ADW Extension Agreement Reached in Illinois

Extension avoids scenario in which live racing would have been curtailed.

Illinois horsemen and representatives of the state's racetracks and Advance Deposit Wagering providers have reached agreement on an extension of ADW for three years.

By agreeing to the extension of the ADW agreement, which still must be approved by the state's General Assembly, the Illinois horse racing industry avoided a scenario in which live racing could have been seriously curtailed in 2014. A portion of ADW revenue is used to fund the Illinois Racing Board and its regulatory functions would have been curtailed if no agreement was reached before the expiration at the end of this year.

The authorization for ADW was allowed by the General Assembly to expire for five months earlier this year, costing the IRB about $750,000 in tax revenue it uses for regulatory purposes. ADW was subsequently approved through Jan. 31, 2014.

According to the Chicago Tribune, the ADW agreement between horsemen, tracks, and the ADW representatives came Nov. 19 following the regular IRB meeting. The agreement will result in full funding of the IRB and will impose a temporary surcharge on winning wagers placed through ADW and at tracks, OTBs, and inter-track wagering facilities, according to Glen Berman, executive director of the Illinois Thoroughbred Horsemen's Association.

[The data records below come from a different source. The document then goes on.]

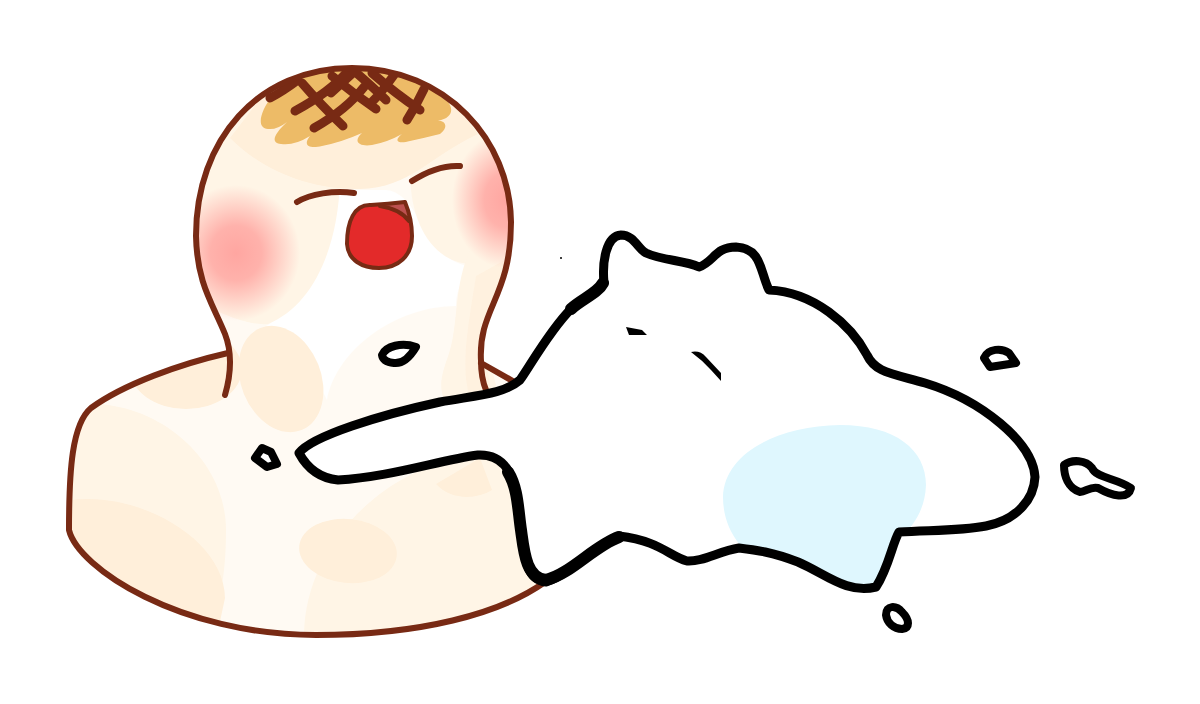
<!DOCTYPE html>
<html lang="en">
<head>
<meta charset="utf-8">
<title>Toasted mochi and melting cat</title>
<style>
:root {
  --paper: #ffffff;
  --ink: #000000;
  --crust: #782a14;
  --dough: #fffaf3;
  --dough-warm: #fff5e6;
  --dough-deep: #ffefda;
  --toast: #edbb67;
  --mouth: #e32a2a;
  --tongue: #bd5150;
  --blush: #ffa6a1;
  --shade: #dff7fe;
}
html, body { margin: 0; background: var(--paper); overflow: hidden; }
svg { display: block; width: 1200px; height: 704px; }
.crust-line { fill: none; stroke: var(--crust); stroke-width: 6; stroke-linecap: round; stroke-linejoin: round; }
.dough { fill: var(--dough); }
.warm { fill: var(--dough-warm); }
.deep { fill: var(--dough-deep); }
.white { fill: var(--paper); }
.toast { fill: var(--toast); }
.grill { fill: none; stroke: var(--crust); stroke-width: 9; stroke-linecap: round; }
.ink { fill: var(--ink); }
.cat-body { fill: var(--paper); }
.cat-shade { fill: var(--shade); }
.cat-line { fill: none; stroke: var(--ink); stroke-width: 9; stroke-linejoin: round; stroke-linecap: round; }
.drop { fill: var(--paper); stroke: var(--ink); stroke-width: 8; stroke-linejoin: round; }
</style>
</head>
<body>
<svg viewBox="0 0 1200 704" role="img" aria-label="A melting white cat pats a laughing toasted mochi">
  <defs>
    <path id="mochi-shape" d="M228 353C180 364 124 384 91 408C72 424 69 470 69 530C78 568 180 635 316 635C420 635 500 614 545 582L560 400L516 382L481 361C478 310 511 298 511 222C510 140 446 68 352 68C258 68 196 140 196 236C198 297 230 312 228 353Z"/>
    <path id="cat-shape" d="M299 453C312 436 380 415 440 402C478 395 504 394 520 380C530 366 550 330 571 309C582 299 598 293 604 283C602 262 606 236 621 235C634 235 638 249 646 253C664 261 684 260 699 267C714 262 715 247 736 247C762 248 760 272 769 290C814 292 851 325 867 355C875 372 890 373 925 383C981 400 1033 442 1035 477C1034 500 1016 520 986 526C960 531 930 530 899 532C892 544 889 567 876 587C846 594 826 574 798 562C772 552 756 550 739 548C719 551 703 562 687 561C669 556 660 541 619 536C594 546 572 573 546 582C520 580 525 540 517 500C513 468 500 454 478 455C440 460 390 477 338 480C318 478 306 466 299 453Z"/>
    <clipPath id="mochi-clip"><use href="#mochi-shape"/></clipPath>
    <clipPath id="cat-clip"><use href="#cat-shape"/></clipPath>
    <radialGradient id="blush">
      <stop offset="0" stop-color="var(--blush)"/>
      <stop offset=".4" stop-color="var(--blush)" stop-opacity=".85"/>
      <stop offset="1" stop-color="var(--blush)" stop-opacity="0"/>
    </radialGradient>
  </defs>

  <rect class="white" width="1200" height="704"/>

  <g id="mochi">
    <g clip-path="url(#mochi-clip)">
      <rect class="dough" x="60" y="60" width="500" height="590"/>
      <g id="base-patches">
        <ellipse class="deep" cx="186" cy="369" rx="56" ry="40"/>
        <path class="warm" d="M60 406C150 390 226 456 226 530C226 580 218 620 200 640L60 640Z"/>
        <path class="deep" d="M60 502C130 486 224 536 225 598L216 640L60 640Z"/>
        <path class="warm" d="M304 640C302 548 382 468 470 456C520 450 560 480 560 520L560 640Z"/>
        <path class="deep" d="M436 484C450 500 476 500 492 490L480 458Z"/>
        <ellipse class="deep" cx="348" cy="551" rx="49" ry="32" transform="rotate(6 348 551)"/>
      </g>
      <g id="head-patches">
        <path class="white" d="M262 328C290 316 324 270 334 190L386 190C420 192 426 262 470 266C460 282 456 294 456 306C396 306 336 350 327 400C304 352 284 330 262 328Z"/>
        <path class="warm" d="M190 60H340V180C338 250 312 306 268 324C246 326 220 312 190 300Z"/>
        <path class="warm" d="M414 140C400 210 428 262 470 264L520 230V100Z"/>
        <path class="deep" d="M230 138C264 172 312 190 360 189C410 188 430 156 478 134L420 60H290Z"/>
        <path class="warm" d="M470 250C452 290 460 328 446 362C440 380 440 388 444 400H500L484 340L520 230Z"/>
        <path class="deep" d="M476 276C468 326 460 368 470 398L492 396L482 340L512 256Z" opacity=".6"/>
        <ellipse class="deep" cx="281" cy="379" rx="40" ry="55" transform="rotate(-22 281 379)"/>
      </g>
      <ellipse cx="236" cy="253" rx="64" ry="68" fill="url(#blush)"/>
      <ellipse cx="506" cy="200" rx="54" ry="68" fill="url(#blush)"/>
      <path class="toast" d="M272 96C260 112 256 128 268 129Q277 130 287 122C274 134 270 143 281 144Q294 146 310 136C302 146 310 149 322 146Q342 142 362 133C352 142 360 147 372 145Q388 142 402 134C392 142 400 144 410 141Q424 138 440 134C450 126 444 120 438 121C452 118 454 110 448 102C420 80 390 66 352 66C320 66 290 80 272 96Z"/>
      <g id="grill-marks" class="grill">
        <path d="M270 98Q282 92 298 80M302 83Q320 104 343 126M295 111Q330 92 348 71M332 76Q354 94 376 109M314 128Q346 110 364 87M331 93L354 72M352 69Q374 88 386 100M371 103Q382 92 394 75M372 73Q396 94 420 110M407 120Q416 106 424 89"/>
      </g>
    </g>

    <g id="mochi-outline" class="crust-line">
      <path d="M225 395C231 374 232 352 225 334C213 304 197 284 196 236C196 140 258 68 352 68C446 68 510 140 511 222C511 298 478 308 481 361Q481 378 486 390"/>
      <path d="M228 353C180 364 124 384 91 408C72 424 69 470 69 530C78 568 180 635 316 635C420 635 500 614 545 582"/>
      <path d="M481 363L518 384"/>
    </g>

    <g id="mochi-face">
      <path class="crust-line" stroke-width="5" d="M297 202C310 194 334 190 354 193M412 181C426 172 444 165 460 166"/>
      <path fill="var(--mouth)" d="M371 205C354 204 347 222 347 244C348 260 362 268 379 268C398 268 412 256 412 236Q412 219 405 202Q388 204 371 205Z"/>
      <path fill="var(--tongue)" d="M384 206L404 202L409 220Q402 212 384 206Z"/>
      <path class="crust-line" style="stroke-width:4" d="M371 205C354 204 347 222 347 244C348 260 362 268 379 268C398 268 412 256 412 236Q412 219 405 202Q388 204 371 205ZM380 206Q400 209 409 221"/>
    </g>
  </g>

  <g id="cat">
    <use href="#cat-shape" class="cat-body"/>
    <path class="cat-shade" clip-path="url(#cat-clip)" d="M723 497C724 454 776 426 840 425C896 425 926 450 926 485C925 510 914 524 900 540L880 600H820L740 545C728 530 723 514 723 497Z"/>
    <use href="#cat-shape" class="cat-line"/>
    <g id="cat-heavy-strokes" class="cat-line">
      <path style="stroke-width:12" d="M571 309C582 299 598 293 603 283M508 472C518 488 518 510 521 530C524 552 526 578 546 580C572 573 594 546 619 537"/>
    </g>
    <path class="ink" d="M626 327L642 330L647 335L629 335ZM691 352Q700 350 706 357L721 373V381L711 370Q702 360 691 352Z"/>
  </g>

  <g id="splashes" class="drop">
    <path d="M382 355C386 346 402 342 416 347C410 357 402 364 394 363Q383 362 382 355Z"/>
    <path d="M255 458L262 448L271 452L277 464L267 467Z"/>
    <path d="M984 358C988 348 1002 348 1009 353L1016 363L990 367Z"/>
    <path d="M1064 465C1072 459 1086 460 1092 468C1096 478 1116 478 1131 488C1128 500 1112 496 1098 488C1090 486 1086 492 1080 492C1068 488 1064 476 1064 465Z"/>
    <path d="M886 615C886 605 896 605 902 612C910 620 910 628 902 629C894 629 887 623 886 615Z"/>
  </g>
  <circle class="ink" cx="561" cy="258" r="1"/>
</svg>
</body>
</html>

If approved by the General Assembly when it reconvenes in special session Dec. 3-4, the 2014 Illinois dates would be essentially the same as this year. Hawthorne Race Course would run 100 dates from Feb. 21-April 27 and Oct. 1-Dec. 31; Arlington Park would have 89 live programs from April 28-Sept. 30; and Fairmount Park would run 52 dates throughout the year.

The ITHA's Berman said the agreement will provide for a full schedule of racing in the state "thereby avoiding the threatened doomsday scenario of draconian cuts to live racing opportunities. We look forward to presenting this plan to lawmakers...and will press for its favorable consideration."

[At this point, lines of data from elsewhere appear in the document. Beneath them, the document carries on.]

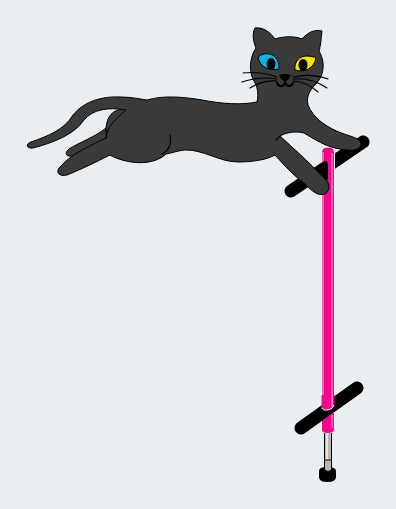
<!DOCTYPE html>
<html lang="en">
<head>
<meta charset="utf-8">
<title>Cat on a pogo stick</title>
<style>
:root{--sky:#e8eef2;--fur:#3a3a3a;--ink:#000;--pink:#f5058c;--shine:#ffc4e4;--steel:#b9b5b3;--blue:#0fb4e6;--yellow:#f5e400}
html,body{margin:0;background:var(--sky);overflow:hidden}
svg{display:block;width:396px;height:509px}
.fur{fill:var(--fur);stroke:var(--ink);stroke-width:1;stroke-linejoin:round}
.line{fill:none;stroke:var(--ink);stroke-width:1.1;stroke-linecap:round}
.grip{stroke:var(--ink);stroke-width:13;stroke-linecap:round}
.eye{stroke:var(--ink);stroke-width:1}
</style>
</head>
<body>
<svg viewBox="0 0 396 509" role="img" aria-label="Dark grey cat with one blue and one yellow eye leaping onto a pink pogo stick">
<rect width="396" height="509" fill="var(--sky)"/>
<g id="pogo-stick">
<line class="grip" x1="291" y1="191" x2="363" y2="142"/>
<rect x="324.5" y="430" width="7" height="42" fill="var(--steel)" stroke="#000"/>
<line x1="327" y1="432" x2="327" y2="470" stroke="#e6e3e1" stroke-width="2"/>
<path id="foot" d="M319 471Q319 467 327 467Q336 467 336 471V477Q336 482 327 482Q319 482 319 477Z"/>
<path d="M324.500 460H331.500V470Q328 473 324.500 470Z" fill="var(--steel)" stroke="#000"/>
<path id="shaft" d="M321.500 152Q322 147 328 147Q334 147 334.500 152V430Q333 433 328 433Q322 433 321.500 430Z" fill="var(--pink)" stroke="#fff" stroke-width="1"/>
<path d="M332 153V409M323 152V409" fill="none" stroke="var(--shine)" stroke-width="1"/>
<line class="grip" x1="301" y1="428" x2="357" y2="388"/>
<path d="M321.500 395H334.500V405Q333 410 327 410Q322 410 321.500 407Z" fill="var(--pink)"/>
<path d="M321.500 408Q324 411 328 410Q333 409 334 405M332 395V406" fill="none" stroke="#fff"/>
<path d="M322 421L334 412V430Q333 433 328 433Q322 433 322 430Z" fill="var(--pink)"/>
<path d="M332 415V428" stroke="var(--shine)"/>
<path d="M314 177L321 163Q327 158 328 165V178L325 186Z"/>
</g>
<g id="cat">
<path class="fur" d="M128 109C111 108 107 118 106 128C95 137 80 142 69 149C64 153 66 157 72 156C88 152 103 144 116 139L134 120Z"/>
<path class="fur" d="M257 102C259 93 257 86 254 81C249 73 249 58 256 48C253 41 252 33 255 28C263 27 270 32 275 39C284 36 295 36 302 39C307 33 314 29 322 31C321 38 321 45 319 51C325 61 325 74 316 84C310 90 306 96 308 105C313 118 327 128 344 134C353 137 362 139 361 145C359 151 350 151 340 149C326 147 314 139 304 133C296 131 287 132 280 136C293 148 309 162 323 177C330 182 331 190 325 194C318 197 311 190 305 184C294 176 284 165 275 155C266 160 252 162 238 162C219 162 203 149 184 150C177 151 172 153 166 154C157 163 139 165 122 160C116 158 113 157 110 155C96 162 82 169 67 175C59 177 55 172 60 167C72 153 92 145 106 138C107 126 117 118 126 110C109 107 93 109 84 120C74 135 52 143 33 148C27 149 25 144 31 142C48 136 64 130 73 115C84 101 103 96 121 97C131 97 140 99 147 100C164 95 184 97 202 100C222 104 242 105 257 102Z"/>
<path class="line" d="M170 135C172 145 168 151 162 154M280 136L276 140M106 128C106 134 107 137 106 138"/>
<g id="face">
<path class="eye" fill="var(--blue)" d="M258 57C264 52 272 53 276 58C279 62 279 66 279 69C270 71 260 68 258 57Z"/>
<ellipse cx="271" cy="64" rx="4.500" ry="6"/>
<path class="eye" fill="var(--yellow)" d="M295 70C294 62 299 56 307 56C311 56 314 57 316 58C314 68 305 73 295 70Z"/>
<ellipse cx="303" cy="65" rx="4.500" ry="6"/>
<path d="M279 75Q285 73 291 75Q289 80 285 82Q281 80 279 75Z"/>
<path class="line" stroke-width="2" style="stroke-width:2" d="M285 80V83M277 83Q279 87 282 86Q285 85 285 82Q286 86 289 86Q292 86 293 83"/>
<path class="line" d="M277 77Q260 71 243 73M277 79Q260 76 242 82M277 81Q262 80 250 88M293 77Q311 73 328 79M293 79Q311 77 327 88M293 81Q307 82 318 92"/>
</g>
</g>
</svg>
</body>
</html>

"This extension of the ADW law is critical to the success of the state's horseracing industry," Tony Petrillo, general manager of Arlington, said in a statement. "The compromise agreement fairly distributes revenue without making any cuts to the 2014 racing schedule. The industry will work together to pass a bill that will ensure the survival of Illinois horseracing, the $1.4 billion it contributes to the state's economy, and the 37,000 jobs it sustains throughout the state."